It’s possible to look at Pablo Picasso’s many formal experiments and periodic shifts of style as a kind of self-portraiture, an exercise in shifting consciousness and trying on of new aesthetic identities. The Spanish modernist made a career of sweeping dramatic gestures, announcements to the world that he was going to be a different kind of artist now, and everyone had better catch up. Even in his most abstract periods, his work radiated with an emotional energy as outsized as the man himself.
The somber Blue Period paintings, with their moodiness and “themes of poverty, loneliness, and despair,” correspond with his mourning over the suicide of a friend, Catalan artist Carlos Casagemas. The Picasso in the 1901 portrait further up looks gaunt, broken, decades older than his 20 years. In the 1917 drawing further down, however, the artist at 35 looks out at us with a haughty, smooth-cheeked youthful gaze.
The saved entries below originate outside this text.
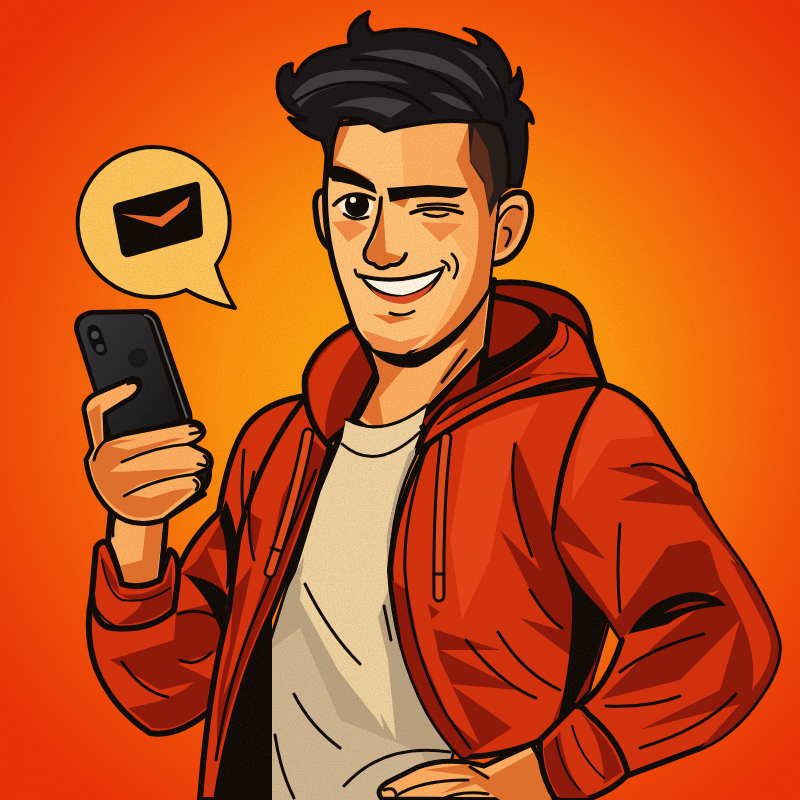
<!DOCTYPE html>
<html lang="en">
<head>
<meta charset="utf-8">
<title>Winking man with a phone</title>
<style>
:root{--ink:#0e0a09;--skin:#fbad62;--skin-light:#fdc078;--skin-shade:#e0712f;--red:#d4310f;--red-light:#e5421a;--red-dark:#8e180b;--shirt:#ecd0a0;--shirt-shade:#b9a283;--hair:#17161a;--hair-light:#3d3b40;--bubble:#fcc45c;--phone:#1c1d21}
html,body{margin:0;width:800px;height:800px;overflow:hidden;background:#f24a0a}
svg{display:block;width:800px;height:800px}
.o{stroke:var(--ink);stroke-width:6;stroke-linejoin:round;stroke-linecap:round}
.line{fill:none;stroke:var(--ink);stroke-width:3;stroke-linecap:round;stroke-linejoin:round}
.thin{stroke-width:2}
.ink{fill:var(--ink)}
.skin{fill:var(--skin)}
.skin-light{fill:var(--skin-light)}
.skin-shade{fill:var(--skin-shade)}
.red{fill:var(--red)}
.red-light{fill:var(--red-light)}
.red-dark{fill:var(--red-dark)}
.shirt{fill:var(--shirt)}
.shirt-shade{fill:var(--shirt-shade)}
.hair{fill:var(--hair)}
.hair-light{fill:var(--hair-light)}
.bubble{fill:var(--bubble)}
.phone{fill:var(--phone)}
</style>
</head>
<body>
<svg viewBox="0 0 800 800" role="img" aria-label="Cartoon of a winking man in a red hoodie holding a phone, with a message bubble">
<defs>
<radialGradient id="glow" gradientUnits="userSpaceOnUse" cx="420" cy="390" r="520">
<stop offset="0" stop-color="#fdae12"/><stop offset=".38" stop-color="#fb920d"/><stop offset=".7" stop-color="#f5580b"/><stop offset="1" stop-color="#ea3107"/>
</radialGradient>
<linearGradient id="phone-back" x2="1" y2="1"><stop offset="0" stop-color="#34363b"/><stop offset="1" stop-color="#111215"/></linearGradient>
<filter id="grain" x="0" y="0" width="1" height="1"><feTurbulence type="fractalNoise" baseFrequency=".7" numOctaves="2"/><feColorMatrix values="0 0 0 0 .3 0 0 0 0 .08 0 0 0 0 0 0 0 0 .9 -.38"/></filter>
<clipPath id="clip-face"><path d="M330 125L325 190Q324 235 338 280L354 327Q362 346 382 352Q405 359 430 347Q466 326 488 288L500 180L480 110Z"/></clipPath>
<clipPath id="clip-shirt"><path d="M345 424Q385 452 432 410L415 455Q386 510 389 590Q400 675 452 752L440 800H272V640Q300 550 318 490Z"/></clipPath>
<clipPath id="clip-panel"><path d="M432 438Q395 500 390 570Q395 650 428 712Q444 740 462 757Q505 757 546 738L588 690L608 622L560 540L600 382L500 400Z"/></clipPath>
<clipPath id="clip-arm"><path d="M602 384Q642 394 662 432L694 484Q698 506 738 560Q770 608 778 640Q782 662 764 690Q734 738 690 752L626 776L578 706Q606 690 622 640L604 612Q556 566 554 530Q560 440 602 384Z"/></clipPath>
</defs>

<rect id="backdrop" width="800" height="800" fill="url(#glow)"/>

<g id="speech-bubble">
<path class="bubble o" style="stroke-width:4" d="M186 290A76 75 0 1 1 216 265Q222 287 235 308Q209 303 186 290Z"/>
<path class="ink" d="M117 203L195 182Q200 181 200 187L203 232Q203 237 198 238L129 257Q123 258 121 252L113 210Q112 205 117 203Z"/>
<path fill="#e8662a" d="M121 214L160 217L190 196L187 207L162 227Z"/>
</g>

<g id="left-sleeve">
<path class="red o" d="M306 396Q262 402 244 430Q228 456 219 512Q190 540 180 566L92 594Q84 634 96 668Q112 708 150 733Q180 738 215 706L260 640Z"/>
<path class="red-dark" d="M222 520L196 562L181 574L226 594L207 548L236 552ZM176 612L226 600L222 650L178 664L212 680L210 704Q180 733 152 728L128 708Q176 700 194 682L160 690L110 660L174 640Z"/>
<path class="ink" d="M184 574Q216 580 228 596L222 636Q212 600 184 574ZM226 500Q240 530 238 572L226 590Q230 545 219 520Z"/>
<path class="line" d="M178 614Q204 606 222 622M180 660Q196 668 212 652M122 662Q142 692 168 697M244 450Q240 490 244 520"/>
</g>

<g id="jacket-left-panel">
<path class="ink" d="M320 440L272 620V800H200L240 640Z"/>
<path class="red o" d="M306 396Q256 460 238 540L229 610Q208 690 200 800H216Q234 690 272 612Q310 520 330 446Z"/>
<path class="red-dark" d="M314 440L326 452L274 596Q236 674 218 756Q212 680 240 620L228 670L234 590L256 560L246 510L268 524L292 478Z"/>
<path class="red" d="M262 520L283 492L268 570L240 656L222 700L246 596Z"/>
<path class="line" d="M254 472Q244 520 254 560M316 470L262 600Q228 676 216 760"/>
</g>

<g id="shirt">
<path class="shirt o" d="M345 424Q385 452 432 410L415 455Q386 510 389 590Q400 675 452 752L440 800H272V640Q300 550 318 490Z"/>
<g clip-path="url(#clip-shirt)">
<path class="shirt-shade" d="M272 620L304 556L300 600L338 670L374 716L352 664L396 740L388 660L374 600L400 470L340 500L420 445L470 800H260Z"/>
<path class="shirt" d="M420 420L350 446L318 506L300 580L330 650L384 730L366 650L388 590L386 520Z"/>
<path fill="#cdb593" d="M270 650L300 628L340 720L420 752L450 800H270Z"/>
</g>
<path class="line" d="M342 444Q376 474 420 432M305 584Q328 632 360 664M294 694Q310 726 340 748M344 786Q384 742 450 752M275 735Q280 770 294 798M384 606L391 640"/>
</g>

<g id="hood-back">
<path class="red-dark o" d="M489 284Q530 278 566 294Q590 308 591 342L604 382L430 448L420 420Q470 370 489 330Z"/>
<path class="red-dark o" d="M354 324Q316 342 305 376Q302 416 327 444L350 424L376 372Z"/>
<path class="red" d="M353 330Q320 347 309 379Q308 412 325 436Q324 390 360 344Z"/>
<path class="ink" d="M492 292L530 302Q560 316 554 336Q522 360 476 386L482 348Z"/>
<path class="red-dark" d="M494 300Q535 304 540 322Q520 346 488 358Z"/>
</g>

<g id="neck">
<path class="skin o" d="M366 344L377 376Q376 394 355 420Q382 446 424 412Q458 380 486 348L494 280Z"/>
<path class="skin-shade" d="M374 354L380 380L362 416Q374 429 384 428L379 398L404 368Q450 346 488 292L482 346L424 409Q442 370 468 338Q420 368 374 354Z"/>
<path class="ink" d="M362 338Q382 372 418 367Q462 346 490 292L486 282Q455 330 418 350Z"/>
<path class="shirt" d="M346 419Q382 440 427 405L422 424Q380 458 342 440Z"/>
<path class="line" d="M346 419Q382 440 427 405M368 390L360 412M466 350L442 382"/>
</g>

<g id="jacket-right-panel">
<path class="red o" d="M432 438Q395 500 390 570Q395 650 428 712Q444 740 462 757Q505 757 546 738L588 690L608 622L560 540L600 382L500 400Z"/>
<g clip-path="url(#clip-panel)">
<path class="red-light" d="M468 430L540 402L520 440L506 480L490 560L462 620L450 540Z"/>
<path class="red-dark" d="M392 580L440 612L424 626L500 650L440 650L520 690L450 684L512 728L462 760L410 700ZM516 440L512 500L540 570L500 530L530 590L560 630L520 618L576 660L546 740L600 700L620 620L556 540Z"/>
<path class="red" d="M418 500L406 580L420 650L450 720L480 745L440 660L425 590Z"/>
</g>
<path class="ink" d="M554 536L576 574L610 612L596 660L574 704L558 720Q574 650 572 596Z"/>
<path class="line" d="M424 456Q403 520 405 572Q410 650 446 714L470 748M515 444Q506 490 532 556M498 632Q522 672 560 690M466 640Q500 684 536 698M530 590Q548 620 562 628"/>
</g>

<g id="hood-front">
<path class="red o" d="M554 316Q584 326 590 350L603 381Q564 376 520 394Q464 416 418 452Q424 426 448 404Q500 378 540 350Q560 334 554 316Z"/>
<path class="red-dark" d="M596 375L560 372Q500 382 440 422L464 398Q520 372 560 346L530 374Z"/>
<path class="line thin" d="M438 424Q484 394 530 378M566 326Q574 346 550 358"/>
</g>

<g id="drawstrings">
<path class="o" style="fill:none;stroke-width:13" d="M446 438Q438 500 439 596M308 434Q298 490 270 572"/>
<path style="fill:none;stroke:#df4a1c;stroke-width:7;stroke-linecap:round" d="M446 438Q438 500 439 596M308 434Q298 490 270 572"/>
<path class="line" d="M434 574H444M271 548L280 551"/>
</g>

<g id="right-sleeve">
<path class="red o" d="M602 384Q642 394 662 432L694 484Q698 506 738 560Q770 608 778 640Q782 662 764 690Q734 738 690 752L626 776L578 706Q606 690 622 640L604 612Q556 566 554 530Q560 440 602 384Z"/>
<g clip-path="url(#clip-arm)">
<path class="red-light" d="M604 388Q644 402 654 436L610 440L572 500Q574 430 604 388Z"/>
<path class="red-dark" d="M696 496L650 466L606 468L660 482L620 500L690 506L740 566L700 540L668 546L616 620L560 540L606 560L558 502L550 560L620 640L650 610L720 590L660 640L600 700L680 680L740 620L720 690L640 730L740 704L690 760L620 780L800 720V600Z"/>
<path class="red" d="M700 516L734 566L768 630Q778 660 752 690Q760 640 720 580Z"/>
</g>
<path class="ink" d="M628 634Q648 598 690 592Q716 592 726 606Q692 606 668 624Q654 628 628 634Z"/>
<path class="red-dark" d="M662 614Q684 598 710 602Q688 606 662 614Z"/>
<path class="line" d="M602 384Q562 444 554 530M620 524Q616 570 620 612M632 466Q658 458 690 482M620 672Q650 648 704 634M640 748Q706 728 736 694M606 706Q650 708 680 696"/>
</g>

<g id="right-cuff-and-hand">
<path class="skin o" style="stroke-width:5" d="M382 799Q374 790 388 782L418 767Q448 756 484 766L532 744L560 800Z"/>
<path class="skin-shade" d="M424 770L468 764L490 776L534 752L552 800H500L476 784L440 794L474 776Z"/>
<path class="line" d="M396 796Q420 780 468 780M440 800Q460 790 488 794M384 790Q394 786 396 794M470 767L488 778"/>
<path class="red o" d="M540 740L574 706Q582 704 588 714Q620 740 628 774Q612 792 584 800H556Q538 772 540 740Z"/>
<path class="red-dark" d="M544 748L560 732Q566 780 590 798H560Q544 774 544 748ZM580 712Q614 742 622 772L604 784Q604 740 580 712Z"/>
<path class="line thin" d="M556 738Q562 772 580 790M572 726Q580 758 604 778"/>
</g>

<g id="head">
<path class="skin o" d="M329 192Q312 186 316 214Q319 246 334 250Z"/>
<path class="skin o" d="M490 216Q508 186 526 194Q536 206 527 232Q516 264 490 264Z"/>
<path class="skin-shade" d="M500 228Q510 202 523 205Q527 216 516 238Q507 252 496 254Z"/>
<path class="line" d="M498 222Q510 200 521 209M504 228Q516 228 506 246"/>
<path class="skin-light o" d="M330 125L325 190Q324 235 338 280L354 327Q362 346 382 352Q405 359 430 347Q466 326 488 288L500 180L480 110Z"/>
<g clip-path="url(#clip-face)">
<path class="skin" d="M400 120H500V300L420 358L446 310L468 260L448 230L404 190Z"/>
<path class="skin-shade" d="M470 120L500 130V280Q460 340 404 358Q442 336 460 304Q482 270 478 210L456 160ZM330 128L350 126L336 160L372 180L344 182L330 166ZM382 190L376 236L364 256L380 266L406 258L386 252ZM392 202L414 190L404 208ZM372 314L414 318L390 324Z"/>
<path fill="#f08b48" d="M332 222L354 220L368 228L348 242ZM420 222L462 224L440 242ZM362 330L400 342L430 334L404 355L374 350Z"/>
</g>
</g>

<g id="features">
<path class="ink" d="M329 166Q348 164 374 184L377 194Q350 182 332 181ZM387 188L428 185L468 188Q466 196 450 198Q424 194 390 202Z"/>
<path fill="#fff0d5" d="M338 205Q352 190 373 202Q374 214 364 218Q346 220 338 205Z"/>
<circle class="ink" cx="357" cy="205" r="12"/>
<circle cx="353" cy="200" r="3" fill="#fff0d5"/>
<path class="line" style="stroke-width:4" d="M334 205Q350 187 374 199M411 213Q434 204 462 213"/>
<path class="line" d="M344 214Q354 222 368 217M418 206Q436 202 458 206M424 214Q438 219 448 214"/>
<path class="line" style="stroke-width:4" d="M381 198Q380 224 365 250Q362 262 374 264Q380 272 390 265Q402 266 406 254"/>
<path class="ink" d="M358 273Q400 285 446 265Q436 296 406 303Q374 304 358 273Z"/>
<path fill="#fff6e6" d="M365 279Q402 287 440 271Q428 290 403 295Q380 295 365 279Z"/>
<path fill="#d94a26" d="M370 288Q386 299 405 296Q424 292 434 282Q426 299 405 304Q382 304 370 288Z"/>
<path class="line" d="M355 270Q356 276 360 277M442 261Q450 264 449 270M452 254Q462 264 454 278M390 313Q402 318 414 311"/>
</g>

<g id="hair">
<path fill="#241c1b" d="M468 120L526 112Q531 148 519 186Q500 188 490 218L484 184L470 162Z"/>
<path fill="#5a2d1e" d="M474 126L488 150L494 190L488 204L484 180L470 160Z"/>
<path class="hair o" style="stroke-width:4" d="M331 176Q326 150 322 140Q304 136 289 118Q303 122 306 119Q282 112 278 92Q275 66 292 64Q290 76 296 76Q306 50 350 45Q344 24 369 12Q362 26 374 34Q410 24 446 36Q470 44 478 48Q484 38 464 29Q494 34 506 60Q512 72 510 82Q519 78 519 68Q526 88 516 100Q532 108 533 123Q526 116 526 126Q529 150 520 186L508 186Q512 150 500 126Q484 118 470 122Q436 118 384 131Q364 116 342 118Q330 140 331 176Z"/>
<path class="hair-light" d="M292 96Q310 70 350 70Q384 68 410 84Q370 76 330 88Q308 94 300 108ZM360 54Q410 42 450 62Q476 76 484 98Q456 72 424 68Q396 58 360 54ZM330 108Q370 88 412 104L390 118Q360 102 330 108ZM456 48Q492 58 500 92Q484 66 456 48ZM430 92Q458 92 474 112Q450 108 430 92Z"/>
<path class="line" d="M292 104Q330 76 376 84Q410 92 432 112M352 60Q410 56 448 82Q470 98 482 118M488 68Q508 92 506 116"/>
</g>

<g id="phone-and-hand">
<path class="skin o" d="M112 500L108 542Q118 564 121 586Q142 592 160 582Q164 554 166 518L204 494Z"/>
<path class="skin-shade" d="M146 524L164 518L156 584L124 584L120 566L142 560Z"/>
<path class="phone o" d="M192 494L202 490Q212 482 208 460L186 440L160 470Z"/>
<path class="ink" d="M92 310L146 309Q156 310 160 319L192 412Q194 424 188 428L112 450L74 330Q73 313 92 310Z"/>
<path fill="url(#phone-back)" d="M92 315L137 314Q146 315 149 323L180 419L114 442L79 330Q79 317 92 315Z"/>
<path fill="none" stroke="#5c5f65" stroke-width="2" d="M144 315Q152 316 155 324L187 418"/>
<path fill="#0c0d10" d="M88 327Q96 321 101 331L107 349Q107 358 99 355Q92 352 87 335Z"/>
<circle cx="95" cy="335" r="4" fill="#47494e"/><circle cx="100" cy="348" r="4" fill="#3a3c41"/>
<circle cx="138" cy="358" r="10" fill="#17181c"/>
<path class="skin o" style="stroke-width:5" d="M84 410Q84 398 100 392L128 380Q140 376 140 386Q138 396 124 402L105 414L106 440L124 434L186 422Q202 420 204 432Q202 440 190 444L206 452Q214 458 210 468L196 474Q208 482 200 492L164 520Q132 530 112 512Q90 492 86 460L92 448Z"/>
<path class="skin-shade" d="M88 412L100 404L102 444L120 440L184 438L130 456L110 472L200 468L140 484L120 496L194 488L162 514Q134 524 116 508Q94 490 90 462L98 450Z"/>
<path class="skin" d="M110 446L182 428L190 434L128 450ZM118 472L180 454L204 460L150 470ZM124 494L182 476L194 484L150 498Z"/>
<path class="line" d="M190 444Q156 446 122 462M197 474Q156 478 124 496M106 440Q96 448 94 460M128 384Q136 380 138 386M190 426Q200 424 200 432L190 434M204 456Q210 460 206 466L198 464M194 480Q201 484 196 490M116 514Q112 526 113 536"/>
</g>

<g id="left-cuff">
<path class="red o" d="M96 548Q102 538 108 544Q118 566 122 584Q140 590 160 580L170 550Q180 554 178 580L174 610Q150 632 112 628Q94 626 92 594Z"/>
<path class="red-dark" d="M100 552L116 580L120 594Q146 598 166 582L172 562L172 606Q148 626 118 624Q140 610 142 602Q106 600 100 552Z"/>
<path class="line thin" d="M102 560Q108 594 122 600Q148 604 170 588M96 608Q104 622 120 628"/>
</g>

<rect id="paper-grain" width="800" height="800" filter="url(#grain)" opacity=".4"/>
</svg>
</body>
</html>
Picasso’s animus and vitality even permeate his least inviting painting, Les Demoiselles d’Avignon (click here to view), a brothel scene with five geometrical women, two with African and Iberian masks; “a painting of nudes in which there is scarcely a curve to be seen,” writes The Guardian’s Jonathan Jones, “elbows sharp as knives, hips and waists geometrical silhouettes, triangle breasts.” The 1907 self-portrait of Picasso at age 25 (below) comes from this period, when the artist began his radical Cubist break with everything that had gone before.